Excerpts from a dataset
---------------

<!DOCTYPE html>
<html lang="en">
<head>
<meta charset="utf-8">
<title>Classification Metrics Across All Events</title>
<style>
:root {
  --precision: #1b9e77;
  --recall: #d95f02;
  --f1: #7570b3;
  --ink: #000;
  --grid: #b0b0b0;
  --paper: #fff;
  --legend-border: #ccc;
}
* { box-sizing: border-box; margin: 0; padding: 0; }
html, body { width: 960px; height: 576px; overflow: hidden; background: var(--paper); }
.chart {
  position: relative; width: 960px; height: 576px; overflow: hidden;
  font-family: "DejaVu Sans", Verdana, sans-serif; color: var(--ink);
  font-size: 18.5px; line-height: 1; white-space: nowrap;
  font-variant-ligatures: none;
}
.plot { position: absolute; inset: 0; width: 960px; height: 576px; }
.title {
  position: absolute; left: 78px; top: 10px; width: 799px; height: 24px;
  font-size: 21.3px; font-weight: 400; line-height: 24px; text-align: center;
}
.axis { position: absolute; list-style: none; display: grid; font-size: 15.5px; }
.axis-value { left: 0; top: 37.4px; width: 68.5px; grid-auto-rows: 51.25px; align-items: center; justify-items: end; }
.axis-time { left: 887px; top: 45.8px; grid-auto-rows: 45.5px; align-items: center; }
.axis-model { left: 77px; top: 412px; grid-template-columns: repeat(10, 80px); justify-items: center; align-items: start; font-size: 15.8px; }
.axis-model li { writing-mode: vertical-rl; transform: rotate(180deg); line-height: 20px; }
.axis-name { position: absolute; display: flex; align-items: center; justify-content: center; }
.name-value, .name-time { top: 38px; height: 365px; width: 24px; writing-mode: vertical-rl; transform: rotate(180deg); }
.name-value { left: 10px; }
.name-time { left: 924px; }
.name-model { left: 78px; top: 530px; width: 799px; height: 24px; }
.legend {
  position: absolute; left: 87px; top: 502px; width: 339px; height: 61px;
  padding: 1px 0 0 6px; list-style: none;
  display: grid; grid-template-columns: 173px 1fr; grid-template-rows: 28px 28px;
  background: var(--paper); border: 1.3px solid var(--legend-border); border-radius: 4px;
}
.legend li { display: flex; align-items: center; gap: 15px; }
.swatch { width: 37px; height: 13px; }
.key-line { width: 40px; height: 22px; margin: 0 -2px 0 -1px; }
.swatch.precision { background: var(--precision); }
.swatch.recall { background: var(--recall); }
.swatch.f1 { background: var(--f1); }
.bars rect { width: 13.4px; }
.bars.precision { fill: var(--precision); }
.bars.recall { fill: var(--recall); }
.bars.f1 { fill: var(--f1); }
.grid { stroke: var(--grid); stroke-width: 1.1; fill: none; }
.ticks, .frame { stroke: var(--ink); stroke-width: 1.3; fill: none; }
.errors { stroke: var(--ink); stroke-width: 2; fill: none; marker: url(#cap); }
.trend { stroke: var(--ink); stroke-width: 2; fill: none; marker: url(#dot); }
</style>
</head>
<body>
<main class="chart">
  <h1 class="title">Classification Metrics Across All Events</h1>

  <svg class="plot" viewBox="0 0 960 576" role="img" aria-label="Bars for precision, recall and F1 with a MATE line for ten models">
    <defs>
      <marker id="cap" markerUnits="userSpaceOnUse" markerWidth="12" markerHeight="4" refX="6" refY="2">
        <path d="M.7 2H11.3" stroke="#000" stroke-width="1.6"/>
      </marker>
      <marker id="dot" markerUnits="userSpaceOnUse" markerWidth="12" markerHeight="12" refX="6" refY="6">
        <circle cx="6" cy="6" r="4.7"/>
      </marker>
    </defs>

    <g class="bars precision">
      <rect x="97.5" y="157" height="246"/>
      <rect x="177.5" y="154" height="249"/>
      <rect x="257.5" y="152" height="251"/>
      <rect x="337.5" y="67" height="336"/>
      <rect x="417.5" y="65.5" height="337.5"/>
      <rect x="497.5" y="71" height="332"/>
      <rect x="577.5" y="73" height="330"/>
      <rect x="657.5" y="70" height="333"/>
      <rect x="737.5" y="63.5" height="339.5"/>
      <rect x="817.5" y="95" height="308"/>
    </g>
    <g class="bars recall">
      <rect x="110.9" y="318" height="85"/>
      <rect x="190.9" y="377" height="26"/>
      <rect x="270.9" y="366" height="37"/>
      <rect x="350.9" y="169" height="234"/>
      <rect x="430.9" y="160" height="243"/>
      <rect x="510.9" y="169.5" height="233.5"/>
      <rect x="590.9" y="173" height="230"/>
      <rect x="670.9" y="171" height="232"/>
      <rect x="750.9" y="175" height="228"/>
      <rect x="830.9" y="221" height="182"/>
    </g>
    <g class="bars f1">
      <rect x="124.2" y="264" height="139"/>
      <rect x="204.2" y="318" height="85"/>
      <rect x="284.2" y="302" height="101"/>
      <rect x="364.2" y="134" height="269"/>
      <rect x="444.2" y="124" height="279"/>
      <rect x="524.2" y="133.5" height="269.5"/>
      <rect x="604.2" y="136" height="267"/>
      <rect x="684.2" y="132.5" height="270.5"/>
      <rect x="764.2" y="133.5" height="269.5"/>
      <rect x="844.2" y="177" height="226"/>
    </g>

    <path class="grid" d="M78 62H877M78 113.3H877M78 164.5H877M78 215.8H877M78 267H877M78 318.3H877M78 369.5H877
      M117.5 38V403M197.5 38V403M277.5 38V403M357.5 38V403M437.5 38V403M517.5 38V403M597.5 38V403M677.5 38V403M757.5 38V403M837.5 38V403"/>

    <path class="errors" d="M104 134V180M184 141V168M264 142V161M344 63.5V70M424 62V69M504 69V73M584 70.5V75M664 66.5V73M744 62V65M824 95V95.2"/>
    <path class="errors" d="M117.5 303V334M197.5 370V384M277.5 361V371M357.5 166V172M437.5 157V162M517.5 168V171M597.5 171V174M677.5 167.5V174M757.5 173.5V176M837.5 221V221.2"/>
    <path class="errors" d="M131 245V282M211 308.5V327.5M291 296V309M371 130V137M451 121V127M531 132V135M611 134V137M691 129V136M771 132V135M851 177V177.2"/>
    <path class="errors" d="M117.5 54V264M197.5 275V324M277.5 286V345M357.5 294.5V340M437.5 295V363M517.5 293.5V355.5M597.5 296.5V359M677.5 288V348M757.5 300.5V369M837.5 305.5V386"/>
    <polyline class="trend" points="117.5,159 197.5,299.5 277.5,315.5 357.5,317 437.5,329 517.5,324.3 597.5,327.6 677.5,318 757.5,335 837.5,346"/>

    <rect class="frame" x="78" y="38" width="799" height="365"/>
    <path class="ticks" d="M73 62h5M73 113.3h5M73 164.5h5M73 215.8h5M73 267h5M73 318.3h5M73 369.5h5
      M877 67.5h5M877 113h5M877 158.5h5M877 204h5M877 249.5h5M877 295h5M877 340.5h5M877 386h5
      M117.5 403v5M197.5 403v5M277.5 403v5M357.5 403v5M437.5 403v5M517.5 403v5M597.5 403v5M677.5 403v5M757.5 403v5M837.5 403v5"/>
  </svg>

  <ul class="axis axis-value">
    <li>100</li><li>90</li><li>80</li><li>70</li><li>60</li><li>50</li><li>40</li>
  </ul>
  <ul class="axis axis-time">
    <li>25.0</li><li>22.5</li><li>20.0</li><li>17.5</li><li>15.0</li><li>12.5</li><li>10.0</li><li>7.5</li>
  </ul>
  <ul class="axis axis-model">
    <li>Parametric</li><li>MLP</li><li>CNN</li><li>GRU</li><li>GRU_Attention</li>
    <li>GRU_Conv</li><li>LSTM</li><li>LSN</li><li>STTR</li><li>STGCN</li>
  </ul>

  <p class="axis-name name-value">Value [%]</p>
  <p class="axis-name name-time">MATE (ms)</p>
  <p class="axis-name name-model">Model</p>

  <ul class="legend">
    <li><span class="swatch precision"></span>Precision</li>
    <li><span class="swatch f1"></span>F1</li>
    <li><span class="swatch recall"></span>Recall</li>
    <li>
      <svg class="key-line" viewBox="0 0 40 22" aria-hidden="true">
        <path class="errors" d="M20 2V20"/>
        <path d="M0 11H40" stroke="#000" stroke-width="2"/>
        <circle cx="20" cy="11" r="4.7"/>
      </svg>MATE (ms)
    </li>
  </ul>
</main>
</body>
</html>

---------------

__ABOUT THIS EXERCISE__
In the entries above, locate every line with the word "none" and copy it.

__TASK RESULT__
  font-variant-ligatures: none;
.axis { position: absolute; list-style: none; display: grid; font-size: 15.5px; }
  padding: 1px 0 0 6px; list-style: none;
.grid { stroke: var(--grid); stroke-width: 1.1; fill: none; }
.ticks, .frame { stroke: var(--ink); stroke-width: 1.3; fill: none; }
.errors { stroke: var(--ink); stroke-width: 2; fill: none; marker: url(#cap); }
.trend { stroke: var(--ink); stroke-width: 2; fill: none; marker: url(#dot); }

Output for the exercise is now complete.